The heads of the GRU — Soviet military intelligence, in charge of spetsnaz, or special forces — considered special training necessary for every function — except that of leader:
A leader cannot be produced by even the best training scheme. A leader is born a leader and nobody can help him or advise him how to manage people. In this case advice offered by professors does not help; it only hinders. A professor is a man who has never been a leader and never will be, and nobody ever taught Hitler how to lead a nation. Stalin was thrown out of his theological seminary.
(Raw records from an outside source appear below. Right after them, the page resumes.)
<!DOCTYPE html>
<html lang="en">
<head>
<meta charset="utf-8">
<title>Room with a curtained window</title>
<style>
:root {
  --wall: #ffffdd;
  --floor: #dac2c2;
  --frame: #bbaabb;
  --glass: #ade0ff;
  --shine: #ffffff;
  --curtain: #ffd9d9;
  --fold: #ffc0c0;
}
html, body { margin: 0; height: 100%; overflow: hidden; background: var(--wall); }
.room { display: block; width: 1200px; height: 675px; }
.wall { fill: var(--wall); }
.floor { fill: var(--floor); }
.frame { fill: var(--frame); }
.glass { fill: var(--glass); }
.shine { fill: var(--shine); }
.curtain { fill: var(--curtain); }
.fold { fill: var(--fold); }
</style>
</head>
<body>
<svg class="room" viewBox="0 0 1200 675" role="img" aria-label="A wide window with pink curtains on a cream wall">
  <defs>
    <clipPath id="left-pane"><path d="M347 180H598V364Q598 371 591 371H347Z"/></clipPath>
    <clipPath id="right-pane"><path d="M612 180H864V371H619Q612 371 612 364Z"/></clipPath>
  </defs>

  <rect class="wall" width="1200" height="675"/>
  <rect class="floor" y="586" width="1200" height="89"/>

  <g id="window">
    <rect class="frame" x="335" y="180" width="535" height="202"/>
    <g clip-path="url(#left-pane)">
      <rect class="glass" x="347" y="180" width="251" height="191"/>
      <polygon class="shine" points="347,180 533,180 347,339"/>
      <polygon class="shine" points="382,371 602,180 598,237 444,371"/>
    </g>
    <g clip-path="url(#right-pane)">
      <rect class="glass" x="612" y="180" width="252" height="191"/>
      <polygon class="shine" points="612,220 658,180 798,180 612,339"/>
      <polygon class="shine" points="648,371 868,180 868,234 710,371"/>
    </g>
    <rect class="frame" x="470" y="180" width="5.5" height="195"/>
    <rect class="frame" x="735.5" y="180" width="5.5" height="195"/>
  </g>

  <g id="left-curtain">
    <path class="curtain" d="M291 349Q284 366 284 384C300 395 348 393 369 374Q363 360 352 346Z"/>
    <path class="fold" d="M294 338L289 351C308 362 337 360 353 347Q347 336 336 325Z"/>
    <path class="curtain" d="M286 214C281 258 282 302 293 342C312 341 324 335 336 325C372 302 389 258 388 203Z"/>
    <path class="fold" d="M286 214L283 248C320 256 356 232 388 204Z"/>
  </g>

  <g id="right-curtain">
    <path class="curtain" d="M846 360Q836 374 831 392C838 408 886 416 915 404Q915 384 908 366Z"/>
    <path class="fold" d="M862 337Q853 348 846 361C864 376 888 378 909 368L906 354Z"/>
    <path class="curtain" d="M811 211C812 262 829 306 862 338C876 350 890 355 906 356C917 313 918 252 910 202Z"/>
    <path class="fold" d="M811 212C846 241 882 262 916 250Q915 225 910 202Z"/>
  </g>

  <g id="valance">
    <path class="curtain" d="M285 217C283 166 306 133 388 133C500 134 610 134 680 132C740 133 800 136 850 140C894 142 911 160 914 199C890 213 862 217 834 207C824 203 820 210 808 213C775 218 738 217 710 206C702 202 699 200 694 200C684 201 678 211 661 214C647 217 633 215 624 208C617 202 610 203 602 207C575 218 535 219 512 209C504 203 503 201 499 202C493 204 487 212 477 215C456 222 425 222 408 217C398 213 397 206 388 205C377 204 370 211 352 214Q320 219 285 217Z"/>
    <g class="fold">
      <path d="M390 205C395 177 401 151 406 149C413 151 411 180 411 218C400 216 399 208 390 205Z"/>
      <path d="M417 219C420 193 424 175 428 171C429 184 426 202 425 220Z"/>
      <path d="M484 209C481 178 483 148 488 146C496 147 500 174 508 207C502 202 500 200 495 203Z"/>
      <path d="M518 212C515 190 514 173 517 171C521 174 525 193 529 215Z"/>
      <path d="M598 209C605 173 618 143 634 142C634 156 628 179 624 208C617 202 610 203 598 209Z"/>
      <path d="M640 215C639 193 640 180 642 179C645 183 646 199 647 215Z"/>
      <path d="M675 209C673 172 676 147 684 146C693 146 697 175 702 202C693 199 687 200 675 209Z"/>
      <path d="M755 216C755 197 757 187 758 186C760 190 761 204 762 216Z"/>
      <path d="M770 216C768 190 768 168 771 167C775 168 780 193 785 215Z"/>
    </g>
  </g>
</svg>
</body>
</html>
Marshal Georgi Zhukov, the outstanding military leader of the Second World War, had a million men, and often several million, under his direct command practically throughout the war. Of all the generals and marshals at his level he was the only one who did not suffer a single defeat in battle. Yet he had no real military education. He did not graduate from a military school to become a junior officer; he did not graduate from a military academy to become a senior officer; and he did not graduate from the Academy of General Staff to become a general and later a marshal. But he became one just the same.
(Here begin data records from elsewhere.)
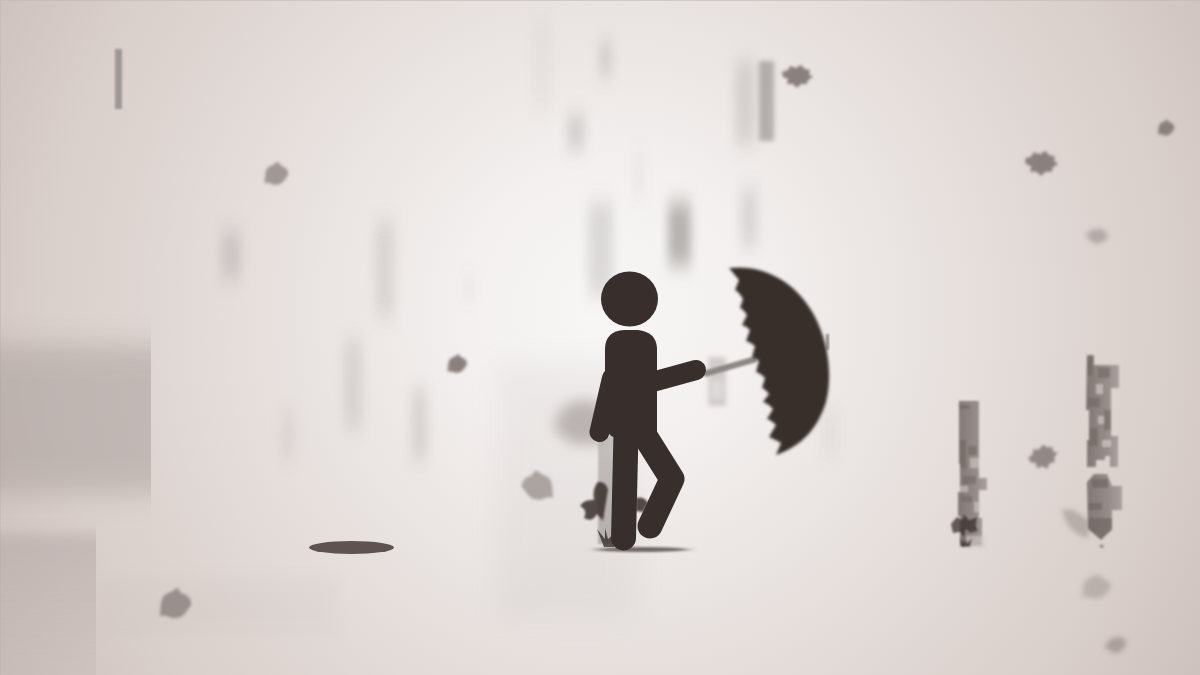
<!DOCTYPE html>
<html lang="en">
<head>
<meta charset="utf-8">
<title>Walker with umbrella</title>
<style>
:root {
  --ink: #382e2c;
  --paper-light: #f8f7f6;
  --paper-mid: #e6dfdc;
  --paper-edge: #cbbfbb;
  --leaf: #8a807d;
  --rain: #8f8a88;
  --haze: #a59b98;
}
html, body { margin: 0; height: 100%; overflow: hidden; background: var(--paper-mid); }
.stage { display: block; width: 1200px; height: 675px; }
.ink { fill: var(--ink); }
.limb { fill: none; stroke: var(--ink); stroke-linecap: round; stroke-linejoin: round; }
.rain { fill: var(--rain); }
.leaf { fill: var(--leaf); }
.haze { fill: var(--haze); }
</style>
</head>
<body>
<svg class="stage" viewBox="0 0 1200 675" role="img" aria-label="Figure walking with an umbrella held forward among blurred rain and drifting leaves">
  <defs>
    <radialGradient id="paper" gradientUnits="userSpaceOnUse" cx="610" cy="310" r="720">
      <stop offset="0" stop-color="var(--paper-light)"/>
      <stop offset=".2" stop-color="#f3f0ef"/>
      <stop offset=".5" stop-color="var(--paper-mid)"/>
      <stop offset=".78" stop-color="#d9cfcb"/>
      <stop offset="1" stop-color="var(--paper-edge)"/>
    </radialGradient>
    <linearGradient id="column" x1="0" y1="0" x2="1" y2="0">
      <stop offset="0" stop-color="#827875"/>
      <stop offset=".6" stop-color="#958b88"/>
      <stop offset="1" stop-color="#aba19e"/>
    </linearGradient>
    <linearGradient id="post" x1="0" y1="0" x2="0" y2="1">
      <stop offset="0" stop-color="#a39d9b" stop-opacity=".5"/>
      <stop offset="1" stop-color="#b5b0ae"/>
    </linearGradient>
    <linearGradient id="fading-haze" x1="0" y1="0" x2="0" y2="1">
      <stop offset="0" stop-color="var(--haze)" stop-opacity=".42"/>
      <stop offset="1" stop-color="var(--haze)" stop-opacity=".08"/>
    </linearGradient>
    <filter id="blur-1" x="-30%" y="-30%" width="160%" height="160%"><feGaussianBlur stdDeviation="1"/></filter>
    <filter id="blur-leaf" x="-30%" y="-30%" width="160%" height="160%"><feGaussianBlur stdDeviation="1.5"/></filter>
    <filter id="blur-2" x="-60%" y="-40%" width="220%" height="180%"><feGaussianBlur stdDeviation="2.5"/></filter>
    <filter id="blur-drop" x="-10%" y="-10%" width="120%" height="120%"><feGaussianBlur stdDeviation="5 10"/></filter>
    <filter id="blur-haze" x="-80%" y="-80%" width="260%" height="260%"><feGaussianBlur stdDeviation="7"/></filter>
    <filter id="blur-wide" x="-30%" y="-30%" width="160%" height="160%"><feGaussianBlur stdDeviation="14"/></filter>
    <filter id="blur-shade" x="-30%" y="-200%" width="160%" height="500%"><feGaussianBlur stdDeviation="6 1"/></filter>
    <clipPath id="left-upper"><rect x="0" y="280" width="151" height="250"/></clipPath>
    <clipPath id="left-lower"><rect x="0" y="500" width="96" height="175"/></clipPath>
    <path id="cluster-leaf" d="M-15 -4 L-9 -6 L-7 -10 L-1 -8 L4 -11 L8 -7 L13 -6 L12 -2 L16 1 L11 4 L10 8 L4 8 L0 12 L-4 8 L-10 8 L-9 3 L-14 1Z"/>
    <path id="round-leaf" d="M-13 -1 Q-12 -9 -4 -11 L2 -15 L6 -10 Q15 -8 15 1 L11 6 Q7 14 -3 13 L-8 11 L-14 11Z"/>
  </defs>

  <rect id="background" width="1200" height="675" fill="url(#paper)"/>
  <path id="frame-edge" d="M0 .5 H1200 M.5 0 V675" stroke="#c4b9b6" opacity=".6"/>

  <g id="haze" class="haze">
    <g clip-path="url(#left-upper)">
      <rect x="-40" y="345" width="240" height="148" opacity=".5" filter="url(#blur-wide)"/>
    </g>
    <g clip-path="url(#left-lower)">
      <rect x="-40" y="534" width="180" height="160" fill="url(#fading-haze)" filter="url(#blur-haze)"/>
    </g>
    <rect x="496" y="362" width="142" height="256" opacity=".1" filter="url(#blur-wide)"/>
    <rect x="100" y="576" width="240" height="60" opacity=".05" filter="url(#blur-haze)"/>
  </g>

  <g id="rain" class="rain">
    <rect x="115" y="49" width="7" height="60" opacity=".8" filter="url(#blur-1)"/>
    <rect x="759" y="61" width="15" height="80" opacity=".6" filter="url(#blur-2)"/>
    <g filter="url(#blur-drop)">
      <rect x="735" y="62" width="20" height="82" opacity=".25"/>
      <rect x="668" y="203" width="23" height="62" opacity=".6"/>
      <rect x="588" y="203" width="25" height="92" opacity=".25"/>
      <rect x="740" y="190" width="18" height="56" opacity=".22"/>
      <rect x="375" y="222" width="20" height="94" opacity=".2"/>
      <rect x="343" y="340" width="20" height="88" opacity=".19"/>
      <rect x="411" y="390" width="17" height="70" opacity=".21"/>
      <rect x="221" y="232" width="20" height="46" opacity=".27"/>
      <rect x="567" y="116" width="18" height="32" opacity=".3"/>
      <rect x="599" y="43" width="13" height="32" opacity=".27"/>
      <rect x="533" y="20" width="18" height="90" opacity=".07"/>
      <rect x="280" y="412" width="16" height="46" opacity=".11"/>
      <rect x="632" y="150" width="14" height="48" opacity=".06"/>
      <rect x="464" y="275" width="10" height="26" opacity=".07"/>
      <rect x="822" y="410" width="16" height="46" opacity=".08"/>
    </g>
    <g filter="url(#blur-2)">
      <rect x="708" y="357" width="18" height="49" opacity=".35"/>
      <rect x="712" y="381" width="10" height="17" fill="var(--paper-light)" opacity=".35"/>
    </g>
  </g>

  <g id="drifting-leaves" class="leaf">
    <g filter="url(#blur-leaf)">
      <use href="#cluster-leaf" x="797" y="76"/>
      <use href="#cluster-leaf" transform="translate(1041 163) scale(1.08)"/>
      <use href="#cluster-leaf" transform="translate(1043 457) rotate(-20) scale(.95 1.05)" opacity=".9"/>
      <use href="#round-leaf" transform="translate(1166 128) scale(.57)"/>
      <use href="#round-leaf" transform="translate(457 364) scale(.67)"/>
      <use href="#round-leaf" transform="translate(276 174) scale(.82)" opacity=".75"/>
      <use href="#round-leaf" transform="translate(175 604) scale(1.08)" opacity=".8"/>
      <use href="#round-leaf" transform="translate(538 486) scale(-1.08 1.05)" opacity=".65"/>
    </g>
    <g filter="url(#blur-2)">
      <use href="#cluster-leaf" transform="translate(1097 236) scale(.75)" opacity=".5"/>
      <use href="#cluster-leaf" transform="translate(1116 645) rotate(-20) scale(.75)" opacity=".6"/>
      <use href="#round-leaf" transform="translate(1096 587) scale(.98 .88)" opacity=".4"/>
      <path d="M1062 510 Q1074 506 1090 522 L1088 538 Q1068 534 1062 510Z" opacity=".45"/>
    </g>
    <path d="M553 428 L562 408 L578 400 L604 404 V444 H572Z" opacity=".5" filter="url(#blur-haze)"/>
  </g>

  <g id="broken-columns" filter="url(#blur-1)">
    <g id="short-column">
      <path fill="url(#column)" d="M959 401 H979 V478 H987 V490 H979 V518 H982 V546 H960 V516 H958 V492 H960 V464 H959Z"/>
      <path fill="#6e6461" opacity=".55" d="M959 405 H970 V409 H959Z M960 440 H966 V468 H960Z M968 446 H977 V455 H968Z M963 476 H976 V484 H963Z M961 496 H972 V502 H961Z"/>
      <path fill="#d5cdca" opacity=".6" d="M970 458 H979 V468 H970Z M960 486 H968 V492 H960Z M974 502 H980 V512 H974Z M966 536 H986 V548 H966Z"/>
      <path class="ink" opacity=".75" d="M951 524 L957 517 L962 520 L964 514 L969 520 L977 517 L976 526 L978 531 L970 533 L966 529 L964 538 L960 532 L953 533Z M960 538 L964 543 L965 537 L967 543 L972 538 L970 547 H961Z"/>
    </g>
    <g id="tall-column">
      <path fill="url(#column)" d="M1087 355 H1094 V365 H1119 V388 H1111 V436 H1118 V467 H1110 V456 H1105 V460 H1096 V467 H1087 V440 H1089 V410 H1086Z"/>
      <path fill="#6e6461" opacity=".55" d="M1087 357 H1093 V375 H1087Z M1098 368 H1110 V378 H1098Z M1088 398 H1100 V407 H1088Z M1104 410 H1111 V430 H1104Z M1089 428 H1098 V446 H1089Z"/>
      <path fill="#d5cdca" opacity=".65" d="M1096 384 H1103 V394 H1096Z M1098 416 H1104 V424 H1098Z M1102 440 H1111 V447 H1102Z"/>
      <path fill="url(#column)" d="M1087 482 L1094 474 H1107 L1112 486 H1122 V510 H1112 V530 L1101 540 L1088 529Z"/>
      <path fill="#6e6461" opacity=".65" d="M1092 479 H1108 V488 H1092Z M1088 503 H1102 V510 H1088Z M1088 518 H1112 V529 L1101 539 L1088 528Z"/>
      <path class="ink" opacity=".6" d="M1099 545 H1104 L1102 548Z"/>
    </g>
  </g>

  <ellipse id="puddle" cx="351.5" cy="547.5" rx="42.5" ry="6.5" fill="#5e5350"/>

  <g id="behind-walker">
    <rect x="598" y="436" width="20" height="108" fill="url(#post)" filter="url(#blur-1)"/>
    <path class="ink" opacity=".85" filter="url(#blur-1)" d="M580 506 Q584 499 594 500 Q592 488 598 482 Q606 481 608 490 L605 508 L603 521 L597 514 Q592 523 584 518 Q588 510 580 506Z M636 498 Q644 496 648 503 L643 512 L636 511Z"/>
    <path class="ink" opacity=".8" d="M597 529 L605 539 L605 528 L608 539 L614 534 V547 H604Z"/>
    <ellipse cx="642" cy="549.5" rx="46" ry="2.5" fill="#6f6664" filter="url(#blur-shade)"/>
  </g>

  <g id="umbrella">
    <path d="M704 374 L756 359" fill="none" stroke="#8d8886" stroke-width="6" filter="url(#blur-1)"/>
    <rect x="826" y="334" width="3" height="16" fill="#8d8886" filter="url(#blur-1)"/>
    <path class="ink" filter="url(#blur-leaf)" d="M729 268 C764 264 796 282 814 315 C828 341 833 374 826 402 C818 428 802 446 776 455 L781 443 Q776 440 769 437 L776 425 Q771 420 767 419 L773 409 Q769 404 763 402 L769 394 Q765 389 762 388 L765 378 Q760 373 756 372 L759 361 Q754 358 752 357 L755 346 Q750 342 746 341 L750 330 Q746 326 742 325 L747 315 Q743 309 740 308 L743 299 Q739 292 735 290 L739 280Z"/>
  </g>

  <g id="walker">
    <ellipse class="ink" cx="629.5" cy="299" rx="28.5" ry="27.5"/>
    <path class="ink" d="M605 348 Q606 331 624 330 H638 Q656 332 657 348 V432 L636 446 L611 436 L605 428Z"/>
    <path class="limb" stroke-width="20" d="M612 378 L599.5 432"/>
    <path class="limb" stroke-width="20" d="M645 384 L696 370"/>
    <path class="limb" stroke-width="25" d="M626 434 L623.5 538"/>
    <path class="limb" stroke-width="25" d="M645 436 L672 479 L650 526"/>
  </g>
</svg>
</body>
</html>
There was Khalkhin-Gol, Yelnya, the counter-offensive before Moscow, Stalingrad, the lifting of the Leningrad blockade, Kursk, the crossing of the Dnieper, the Belorussian operation, and the Vistula-Oder and Berlin operations. What need had he of education? What could the professors teach him?